Exercise description:
Scan the data below for the string "fract". Show every line where it turns up.

(Input data begins)

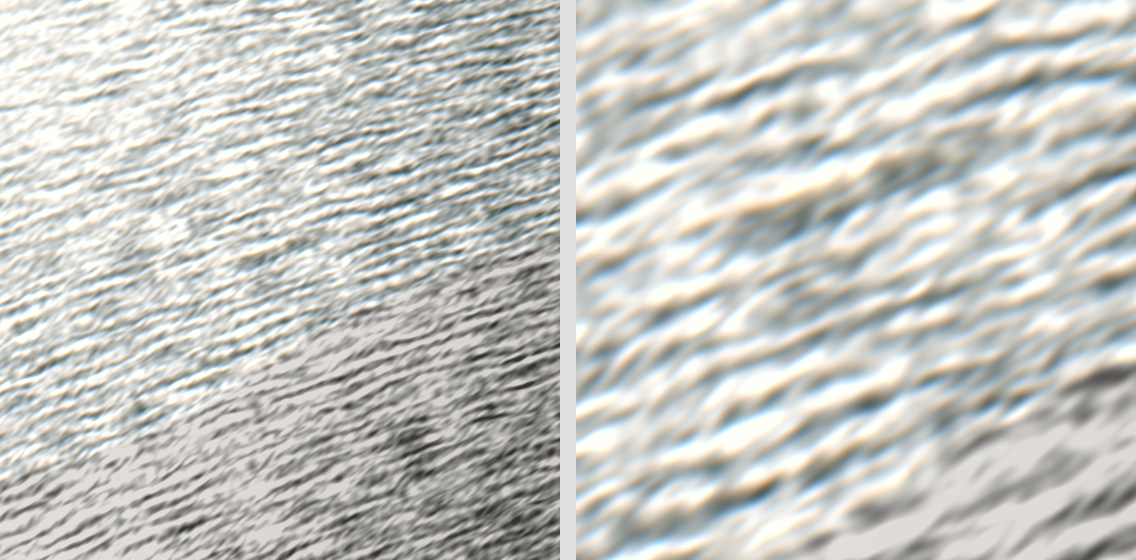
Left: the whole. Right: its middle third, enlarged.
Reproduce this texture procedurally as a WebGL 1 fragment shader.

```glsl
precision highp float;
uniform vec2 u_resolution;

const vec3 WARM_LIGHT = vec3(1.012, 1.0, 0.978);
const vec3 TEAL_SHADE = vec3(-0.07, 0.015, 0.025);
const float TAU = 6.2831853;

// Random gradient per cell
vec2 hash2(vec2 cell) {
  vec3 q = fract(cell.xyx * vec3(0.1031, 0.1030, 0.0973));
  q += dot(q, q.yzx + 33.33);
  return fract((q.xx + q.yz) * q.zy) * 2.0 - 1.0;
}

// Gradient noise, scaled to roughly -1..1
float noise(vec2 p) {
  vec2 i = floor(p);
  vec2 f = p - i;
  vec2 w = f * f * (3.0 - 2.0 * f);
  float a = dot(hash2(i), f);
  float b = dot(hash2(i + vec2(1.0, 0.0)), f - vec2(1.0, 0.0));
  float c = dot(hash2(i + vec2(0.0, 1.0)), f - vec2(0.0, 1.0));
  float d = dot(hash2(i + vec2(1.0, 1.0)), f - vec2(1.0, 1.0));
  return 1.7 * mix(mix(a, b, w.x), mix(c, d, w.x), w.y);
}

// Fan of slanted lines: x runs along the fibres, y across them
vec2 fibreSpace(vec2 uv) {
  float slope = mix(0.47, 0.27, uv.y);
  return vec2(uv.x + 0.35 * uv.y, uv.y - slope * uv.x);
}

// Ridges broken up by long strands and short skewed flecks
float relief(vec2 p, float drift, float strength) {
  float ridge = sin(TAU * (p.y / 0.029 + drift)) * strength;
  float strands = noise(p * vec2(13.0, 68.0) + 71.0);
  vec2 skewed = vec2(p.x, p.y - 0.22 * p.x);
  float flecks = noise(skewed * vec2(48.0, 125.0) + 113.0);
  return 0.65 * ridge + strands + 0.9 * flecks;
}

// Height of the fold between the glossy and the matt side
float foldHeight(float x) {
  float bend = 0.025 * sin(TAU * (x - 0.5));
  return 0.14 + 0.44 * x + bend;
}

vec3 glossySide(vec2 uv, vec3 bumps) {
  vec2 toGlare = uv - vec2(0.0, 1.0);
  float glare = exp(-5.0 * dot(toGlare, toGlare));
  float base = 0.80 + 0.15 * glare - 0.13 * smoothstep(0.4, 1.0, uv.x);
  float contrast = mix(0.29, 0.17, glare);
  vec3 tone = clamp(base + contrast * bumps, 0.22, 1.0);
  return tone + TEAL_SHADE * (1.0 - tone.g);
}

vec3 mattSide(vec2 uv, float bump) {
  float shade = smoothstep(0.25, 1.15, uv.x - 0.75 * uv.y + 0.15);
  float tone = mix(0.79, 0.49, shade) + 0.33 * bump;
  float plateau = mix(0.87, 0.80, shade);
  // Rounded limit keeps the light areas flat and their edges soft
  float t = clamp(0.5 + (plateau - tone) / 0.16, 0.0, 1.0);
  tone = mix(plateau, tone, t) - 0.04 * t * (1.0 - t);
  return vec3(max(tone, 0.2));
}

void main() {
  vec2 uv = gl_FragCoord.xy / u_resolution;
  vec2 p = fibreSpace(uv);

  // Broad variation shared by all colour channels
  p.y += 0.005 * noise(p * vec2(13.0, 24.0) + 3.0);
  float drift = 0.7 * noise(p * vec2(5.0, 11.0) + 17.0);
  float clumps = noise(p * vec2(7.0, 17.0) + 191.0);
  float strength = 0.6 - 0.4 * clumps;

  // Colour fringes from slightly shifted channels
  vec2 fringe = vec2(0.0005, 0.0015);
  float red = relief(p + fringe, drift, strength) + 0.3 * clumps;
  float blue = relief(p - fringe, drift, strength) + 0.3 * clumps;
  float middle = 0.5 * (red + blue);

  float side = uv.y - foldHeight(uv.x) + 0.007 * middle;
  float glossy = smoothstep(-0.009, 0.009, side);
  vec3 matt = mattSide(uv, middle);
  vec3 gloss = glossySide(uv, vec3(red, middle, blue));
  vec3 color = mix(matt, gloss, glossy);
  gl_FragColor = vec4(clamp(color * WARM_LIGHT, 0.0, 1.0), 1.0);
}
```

(Input data ends)
(Input data begins)

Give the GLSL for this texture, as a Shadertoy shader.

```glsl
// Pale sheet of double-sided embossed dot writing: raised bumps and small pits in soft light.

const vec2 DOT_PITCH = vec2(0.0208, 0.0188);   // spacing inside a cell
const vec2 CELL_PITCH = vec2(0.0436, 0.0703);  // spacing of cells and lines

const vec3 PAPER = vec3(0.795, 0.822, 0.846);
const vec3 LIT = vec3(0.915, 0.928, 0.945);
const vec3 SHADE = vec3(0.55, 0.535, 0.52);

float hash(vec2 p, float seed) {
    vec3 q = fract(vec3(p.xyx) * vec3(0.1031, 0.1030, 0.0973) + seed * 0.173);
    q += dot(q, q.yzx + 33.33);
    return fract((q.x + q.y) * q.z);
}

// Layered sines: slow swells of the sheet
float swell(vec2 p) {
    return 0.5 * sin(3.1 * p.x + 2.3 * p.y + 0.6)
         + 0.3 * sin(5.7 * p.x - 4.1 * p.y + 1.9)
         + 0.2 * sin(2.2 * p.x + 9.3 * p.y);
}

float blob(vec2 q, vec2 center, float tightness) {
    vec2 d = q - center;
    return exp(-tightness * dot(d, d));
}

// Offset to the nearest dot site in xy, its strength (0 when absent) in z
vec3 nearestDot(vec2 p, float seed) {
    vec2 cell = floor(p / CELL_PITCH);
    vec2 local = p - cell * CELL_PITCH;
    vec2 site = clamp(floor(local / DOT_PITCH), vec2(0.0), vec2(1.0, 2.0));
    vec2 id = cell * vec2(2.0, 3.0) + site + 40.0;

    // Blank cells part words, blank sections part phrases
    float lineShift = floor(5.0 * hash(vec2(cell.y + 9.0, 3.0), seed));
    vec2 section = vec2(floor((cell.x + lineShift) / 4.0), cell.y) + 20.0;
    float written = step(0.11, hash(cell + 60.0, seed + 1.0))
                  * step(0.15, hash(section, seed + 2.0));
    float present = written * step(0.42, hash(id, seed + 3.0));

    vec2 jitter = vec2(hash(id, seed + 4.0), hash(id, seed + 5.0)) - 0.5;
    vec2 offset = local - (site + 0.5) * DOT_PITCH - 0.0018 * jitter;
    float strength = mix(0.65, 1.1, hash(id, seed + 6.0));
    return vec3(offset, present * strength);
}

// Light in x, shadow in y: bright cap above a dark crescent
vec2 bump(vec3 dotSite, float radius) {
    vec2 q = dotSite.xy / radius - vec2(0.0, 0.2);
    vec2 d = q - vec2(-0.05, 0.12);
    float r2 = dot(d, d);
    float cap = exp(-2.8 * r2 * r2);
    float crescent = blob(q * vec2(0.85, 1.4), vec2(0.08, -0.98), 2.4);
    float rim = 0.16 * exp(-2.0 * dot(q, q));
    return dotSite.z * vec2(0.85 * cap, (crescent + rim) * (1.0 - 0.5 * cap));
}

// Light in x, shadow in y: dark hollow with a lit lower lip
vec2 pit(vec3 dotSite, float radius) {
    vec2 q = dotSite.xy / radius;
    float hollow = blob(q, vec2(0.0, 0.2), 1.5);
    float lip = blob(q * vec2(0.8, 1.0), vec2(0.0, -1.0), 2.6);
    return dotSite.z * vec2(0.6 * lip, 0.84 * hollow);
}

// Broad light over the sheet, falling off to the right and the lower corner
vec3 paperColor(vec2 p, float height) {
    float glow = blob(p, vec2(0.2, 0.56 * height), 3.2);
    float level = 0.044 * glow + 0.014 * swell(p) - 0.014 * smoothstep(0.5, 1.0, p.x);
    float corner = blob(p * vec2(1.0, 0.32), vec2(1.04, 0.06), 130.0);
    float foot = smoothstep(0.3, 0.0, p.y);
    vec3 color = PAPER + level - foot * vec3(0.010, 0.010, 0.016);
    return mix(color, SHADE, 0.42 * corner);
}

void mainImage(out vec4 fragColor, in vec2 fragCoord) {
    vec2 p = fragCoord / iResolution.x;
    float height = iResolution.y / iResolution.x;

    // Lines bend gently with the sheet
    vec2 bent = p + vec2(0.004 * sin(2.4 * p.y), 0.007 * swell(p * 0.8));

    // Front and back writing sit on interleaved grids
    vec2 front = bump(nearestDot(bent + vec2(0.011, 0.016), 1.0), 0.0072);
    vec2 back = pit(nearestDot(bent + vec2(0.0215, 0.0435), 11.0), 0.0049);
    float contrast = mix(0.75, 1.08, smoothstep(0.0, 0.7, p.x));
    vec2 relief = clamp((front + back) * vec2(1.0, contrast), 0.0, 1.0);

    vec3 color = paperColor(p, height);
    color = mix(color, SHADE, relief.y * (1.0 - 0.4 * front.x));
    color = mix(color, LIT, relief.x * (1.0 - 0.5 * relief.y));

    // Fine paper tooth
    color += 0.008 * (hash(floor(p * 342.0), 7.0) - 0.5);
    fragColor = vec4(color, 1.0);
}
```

(Input data ends)
(Input data begins)

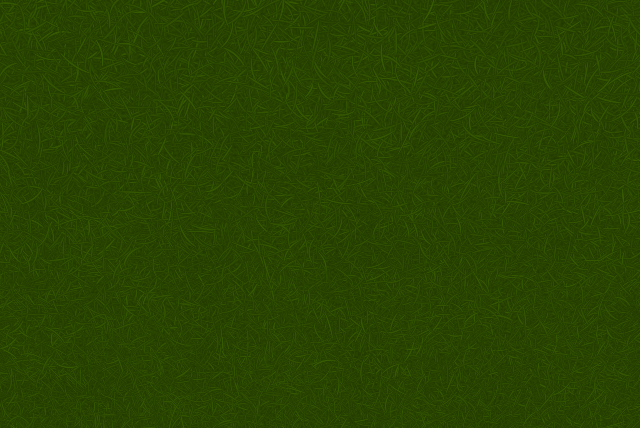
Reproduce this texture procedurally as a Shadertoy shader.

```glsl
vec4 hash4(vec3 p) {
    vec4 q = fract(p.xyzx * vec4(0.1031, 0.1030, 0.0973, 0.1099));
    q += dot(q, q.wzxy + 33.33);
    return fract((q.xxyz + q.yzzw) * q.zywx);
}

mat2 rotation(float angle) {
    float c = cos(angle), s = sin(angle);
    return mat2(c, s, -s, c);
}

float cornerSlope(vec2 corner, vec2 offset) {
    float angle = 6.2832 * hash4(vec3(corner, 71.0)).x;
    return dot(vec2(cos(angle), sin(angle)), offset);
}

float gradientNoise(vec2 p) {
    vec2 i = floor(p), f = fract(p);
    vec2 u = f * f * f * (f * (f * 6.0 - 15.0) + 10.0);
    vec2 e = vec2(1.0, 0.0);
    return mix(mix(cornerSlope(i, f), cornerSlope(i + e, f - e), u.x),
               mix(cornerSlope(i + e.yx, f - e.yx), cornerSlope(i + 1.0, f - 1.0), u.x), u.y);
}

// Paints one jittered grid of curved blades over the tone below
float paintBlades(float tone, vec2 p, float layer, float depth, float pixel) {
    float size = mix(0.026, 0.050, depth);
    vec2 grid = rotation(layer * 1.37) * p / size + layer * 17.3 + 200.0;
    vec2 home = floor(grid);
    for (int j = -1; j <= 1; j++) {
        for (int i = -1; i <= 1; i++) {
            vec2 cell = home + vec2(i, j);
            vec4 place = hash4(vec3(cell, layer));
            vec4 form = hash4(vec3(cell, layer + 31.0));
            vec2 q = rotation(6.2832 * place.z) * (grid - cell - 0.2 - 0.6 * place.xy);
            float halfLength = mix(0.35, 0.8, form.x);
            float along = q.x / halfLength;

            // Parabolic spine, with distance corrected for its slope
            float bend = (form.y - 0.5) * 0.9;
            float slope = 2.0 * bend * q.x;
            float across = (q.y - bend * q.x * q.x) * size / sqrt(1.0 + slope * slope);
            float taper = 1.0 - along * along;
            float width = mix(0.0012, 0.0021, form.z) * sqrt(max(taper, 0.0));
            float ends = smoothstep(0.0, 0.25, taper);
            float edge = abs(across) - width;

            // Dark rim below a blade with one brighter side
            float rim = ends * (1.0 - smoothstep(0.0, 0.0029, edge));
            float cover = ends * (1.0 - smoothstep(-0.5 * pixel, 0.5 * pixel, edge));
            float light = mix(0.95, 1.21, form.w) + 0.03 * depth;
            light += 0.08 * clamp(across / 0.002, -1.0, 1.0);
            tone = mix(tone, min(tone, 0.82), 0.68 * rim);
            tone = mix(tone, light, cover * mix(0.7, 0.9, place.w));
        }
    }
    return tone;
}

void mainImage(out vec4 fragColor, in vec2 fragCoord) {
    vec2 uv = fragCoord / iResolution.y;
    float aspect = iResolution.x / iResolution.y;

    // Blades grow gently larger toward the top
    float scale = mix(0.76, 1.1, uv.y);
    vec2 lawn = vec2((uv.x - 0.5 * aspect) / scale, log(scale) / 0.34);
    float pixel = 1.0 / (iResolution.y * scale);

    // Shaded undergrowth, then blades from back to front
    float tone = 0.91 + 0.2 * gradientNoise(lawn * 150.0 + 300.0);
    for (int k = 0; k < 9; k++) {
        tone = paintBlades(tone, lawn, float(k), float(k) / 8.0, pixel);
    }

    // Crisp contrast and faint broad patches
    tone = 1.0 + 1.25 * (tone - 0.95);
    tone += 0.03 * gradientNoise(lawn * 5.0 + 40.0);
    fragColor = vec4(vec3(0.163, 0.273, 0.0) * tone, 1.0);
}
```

(Input data ends)

Result of the task:
  vec3 q = fract(cell.xyx * vec3(0.1031, 0.1030, 0.0973));
  return fract((q.xx + q.yz) * q.zy) * 2.0 - 1.0;
    vec3 q = fract(vec3(p.xyx) * vec3(0.1031, 0.1030, 0.0973) + seed * 0.173);
    return fract((q.x + q.y) * q.z);
    vec4 q = fract(p.xyzx * vec4(0.1031, 0.1030, 0.0973, 0.1099));
    return fract((q.xxyz + q.yzzw) * q.zywx);
    vec2 i = floor(p), f = fract(p);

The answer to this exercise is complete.